Engineers at IBM had been for long grappling with inexplicable errors in the transmission of their signals. Mandelbrot had been hired by IBM to explain and solve the problem of periods of errors in the signals which were being transmitted. When he closely analyzed the signals, he noticed something very astonishing. Within the periods of errors in the signals, when suitably magnified, there were periods of undisturbed signal , and within these undisturbed periods there were periods of disturbance and so on. In fact, Mandelbrot found a consistent geometric relationship between the bursts of error and error-free transmission. This immediately reminds us of the concept of fractals. Thus with the acknowledgement that the signals showed fractal-like nature, instead of trying to completely eradicate the disturbances, the engineers could use an alternative strategy to reduce these bursts of error.
Another place where Mandelbrot encountered fractals was in the cotton prices of 1963. Mandelbrot found when he studied the cotton prices that they did not follow the normal distribution i.e., the “bell curve” instead the prices had were extreme variations. This was contradictory to the prevailing ideas of economics. When he analyzed it, he slowly realized that the cotton prices exhibited a different kind of order: they were indifferent to the time scale; the curve for the price change over a day was similar to the curve of the price change over the month! This property of self-similarity naturally suggests the idea that the cotton prices exhibited fractal-like nature and thus Mandelbrot had found a different sort of model for the price changes.

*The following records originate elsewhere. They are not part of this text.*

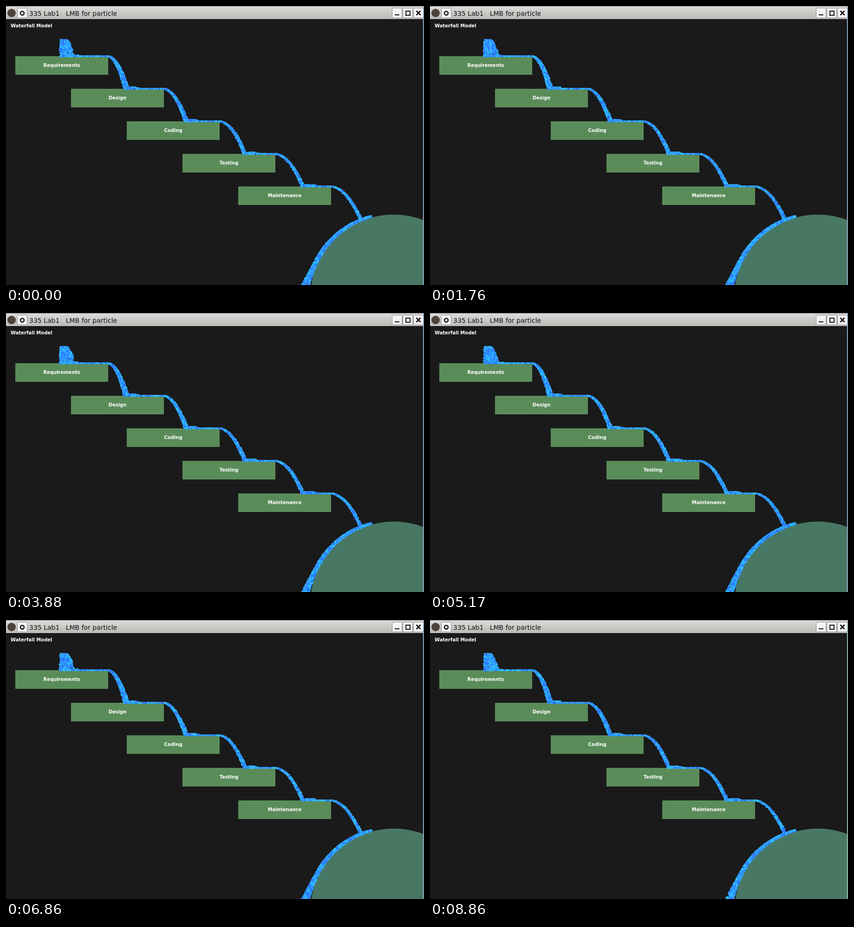
Recreate the animation shown at these times as an HTML page with a canvas. Size 900 by 600 pixels, loop 8.96 s.

```html
<!DOCTYPE html>
<html lang="en">
<head>
<meta charset="utf-8">
<title>Waterfall Model</title>
<style>
  html, body { margin: 0; width: 900px; height: 600px; overflow: hidden; background: #1a1a1a; }
  canvas { display: block; }
</style>
</head>
<body>
<canvas id="stage" width="900" height="600"></canvas>
<script>
const ctx = document.getElementById('stage').getContext('2d');
const LOOP = 8960, FRAME = 40, STEPS = 2;      // simulation steps per frame
const TRACKS = 2016, PERIOD = 112;             // each track emits once per PERIOD steps
const GRAVITY = 0.1;
const BALL = { x: 835, y: 628.5, r: 180 };
const LABELS = ['Requirements', 'Design', 'Coding', 'Testing', 'Maintenance'];
const SPEED = [1.08, 1.33, 1.5, 1.63, 1.75];
const SPREAD = [0.14, 0.1, 0.085, 0.075, 0.065];

let seed = 335;
function rnd() {
  seed = (seed + 0x6D2B79F5) | 0;
  let h = Math.imul(seed ^ (seed >>> 15), 1 | seed);
  h ^= h + Math.imul(h ^ (h >>> 7), 61 | h);
  return ((h ^ (h >>> 14)) >>> 0) / 4294967296;
}

// Random value in -1..1 that favours both ends, so streams get full edges
const edgy = () => Math.sin(Math.PI * (rnd() - 0.5));

const COLORS = Array.from({ length: 32 }, (_, i) => `rgb(${40 + i % 4 * 4},${108 + i * 3},255)`);

// Positions of one drop, step by step, from the spout to the bottom edge
function makeTrack() {
  const path = [];
  const add = (x, y) => path.push(Math.round(x - 2), Math.round(y - 2));
  const side = rnd();
  let x = 118 + 11.5 * side, y = 73, vx = -0.1 + 0.83 * side, vy = 0, box = -1;

  while (Math.hypot(x - BALL.x, y - BALL.y) > BALL.r + 1.5) {
    add(x, y);
    vy += GRAVITY;
    x += vx;
    y += vy;
    for (let k = 0; k < 5; k++) {
      const left = 20 + 120 * k, floor = 108 + 70 * k;
      if (x < left || x > left + 200 || y < floor || y > floor + 20) continue;
      y = floor;
      vy = vy > 1.2 ? -vy * 0.24 * Math.sqrt(rnd()) : 0;
      if (box !== k) {
        box = k;
        vx = SPEED[k] + SPREAD[k] * edgy();
      }
    }
  }

  // Roll along the ball; angle in degrees from its top
  const start = Math.atan2(BALL.x - x, BALL.y - y) * 180 / Math.PI;
  const push = 0.37 * rnd(), depth = (1 + edgy()) / 2;
  for (let t = 0; y < 604; t++) {
    const angle = start - push * t + 0.005 * t * t;
    const lift = Math.max(0, angle - 63) ** 2;
    const thick = 6 + 0.09 * (angle - 23) + 0.029 * lift;
    const low = 1.5 + 0.008 * lift;
    const r = BALL.r + low + depth * (thick - 2 - low);
    const a = angle * Math.PI / 180;
    x = BALL.x - r * Math.sin(a);
    y = BALL.y - r * Math.cos(a);
    add(x, y);
  }
  return path;
}

const tracks = Array.from({ length: TRACKS }, makeTrack);
const tints = Array.from({ length: TRACKS * 4 }, () => COLORS[rnd() * 32 | 0]);

function rect(color, x, y, w, h) {
  ctx.fillStyle = color;
  ctx.fillRect(x, y, w, h);
}

function disc(color, x, y, r) {
  ctx.fillStyle = color;
  ctx.beginPath();
  ctx.arc(x, y, r, 0, 7);
  ctx.fill();
}

function text(str, x, y, font, color, align = 'left') {
  ctx.font = font;
  ctx.fillStyle = color;
  ctx.textAlign = align;
  ctx.fillText(str, x, y);
}

function button(x, w) {
  ctx.fillStyle = '#f4f4f2';
  ctx.strokeStyle = '#8c8a88';
  ctx.lineWidth = 1;
  ctx.beginPath();
  ctx.roundRect(x + 0.5, 4.5, w, 21, 2);
  ctx.fill();
  ctx.stroke();
}

function drawTitleBar() {
  const bar = ctx.createLinearGradient(0, 0, 0, 27);
  bar.addColorStop(0, '#dedcda');
  bar.addColorStop(1, '#bcbab7');
  rect(bar, 0, 0, 899, 27);
  rect('#6b6966', 0, 0, 899, 1);
  rect('#d6d4d1', 0, 27, 899, 1);
  disc('#4d4338', 12, 15, 9);
  button(24, 21);
  ctx.strokeStyle = '#111';
  ctx.lineWidth = 2.5;
  ctx.beginPath();
  ctx.arc(35, 15.5, 4, 0, 7);
  ctx.stroke();
  text('335 Lab1   LMB for particle', 50, 21, '14px "DejaVu Sans", sans-serif', '#111');

  [831, 854, 877].forEach(x => button(x, 21));
  rect('#111', 837, 18, 10, 2);
  ctx.strokeStyle = '#111';
  ctx.lineWidth = 2;
  ctx.strokeRect(861, 11, 9, 9);
  ctx.lineWidth = 2.6;
  ctx.beginPath();
  ctx.moveTo(883.5, 10.5); ctx.lineTo(892.5, 19.5);
  ctx.moveTo(892.5, 10.5); ctx.lineTo(883.5, 19.5);
  ctx.stroke();
}

function drawWater(step) {
  tracks.forEach((path, i) => {
    const clock = step + i % PERIOD;
    const birth = Math.floor(clock / PERIOD);
    for (let age = clock % PERIOD, n = 0; age * 2 < path.length; age += PERIOD, n++) {
      rect(tints[i * 4 + (birth - n + 400) % 4], path[age * 2], path[age * 2 + 1], 4, 4);
    }
  });
}

let shown = -1;
function draw(now) {
  requestAnimationFrame(() => draw(performance.now()));
  const t = now % LOOP, frame = Math.floor(t / FRAME);
  if (frame === shown) return;
  shown = frame;

  const labelFont = 'bold 10px "DejaVu Sans", sans-serif';
  rect('#1a1a1a', 0, 0, 900, 600);
  disc('#487864', BALL.x, BALL.y, BALL.r);
  LABELS.forEach((_, k) => rect('#5a8c5a', 20 + 120 * k, 108 + 70 * k, 200, 40));
  drawWater(frame * STEPS);
  text('Waterfall Model', 10, 46, labelFont, '#fff');
  LABELS.forEach((s, k) => text(s, 120 + 120 * k, 131 + 70 * k, labelFont, '#fff', 'center'));
  drawTitleBar();
  // Window edge, then what lies behind the window
  rect('#d4d4d2', 898, 0, 1, 600);
  rect(t < 8600 ? '#2f5fb0' : '#3f8f78', 899, 0, 1, 600);
}
draw(performance.now());
</script>
</body>
</html>
```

These are some of the very key ideas related to Chaos. There are a multiplicity of real world situations where Chaos helps explain seemingly inexplicable phenomena.Some of the questions that Chaos helps answers are:
How do you predict weather weeks or months beforehand when it shows no pattern? How can you predict irregular stock markets and global economies? Why are human heart beats irregular? How do you predict the population of a species which shows a random pattern? How do fluids flow and how can their motion be predicted? What is the nature of turbulence? How do you program robots to perform random movements? How do you predict the rate of a chemical reaction? How do you predict the election polls? How do you interpret the relationship between employees and the job market? …
This falls in very much with what James Gleick says in his book “Chaos”(which is a highly recommended read),
Now that Science is looking, Chaos seems to be everywhere.
In the coming posts, as I myself learn more about Chaos, I will further illustrate the application of Chaos in specific fields of study and explore the related Mathematics in more detail. Suffice it to say : without Chaos, chaos would reign supreme!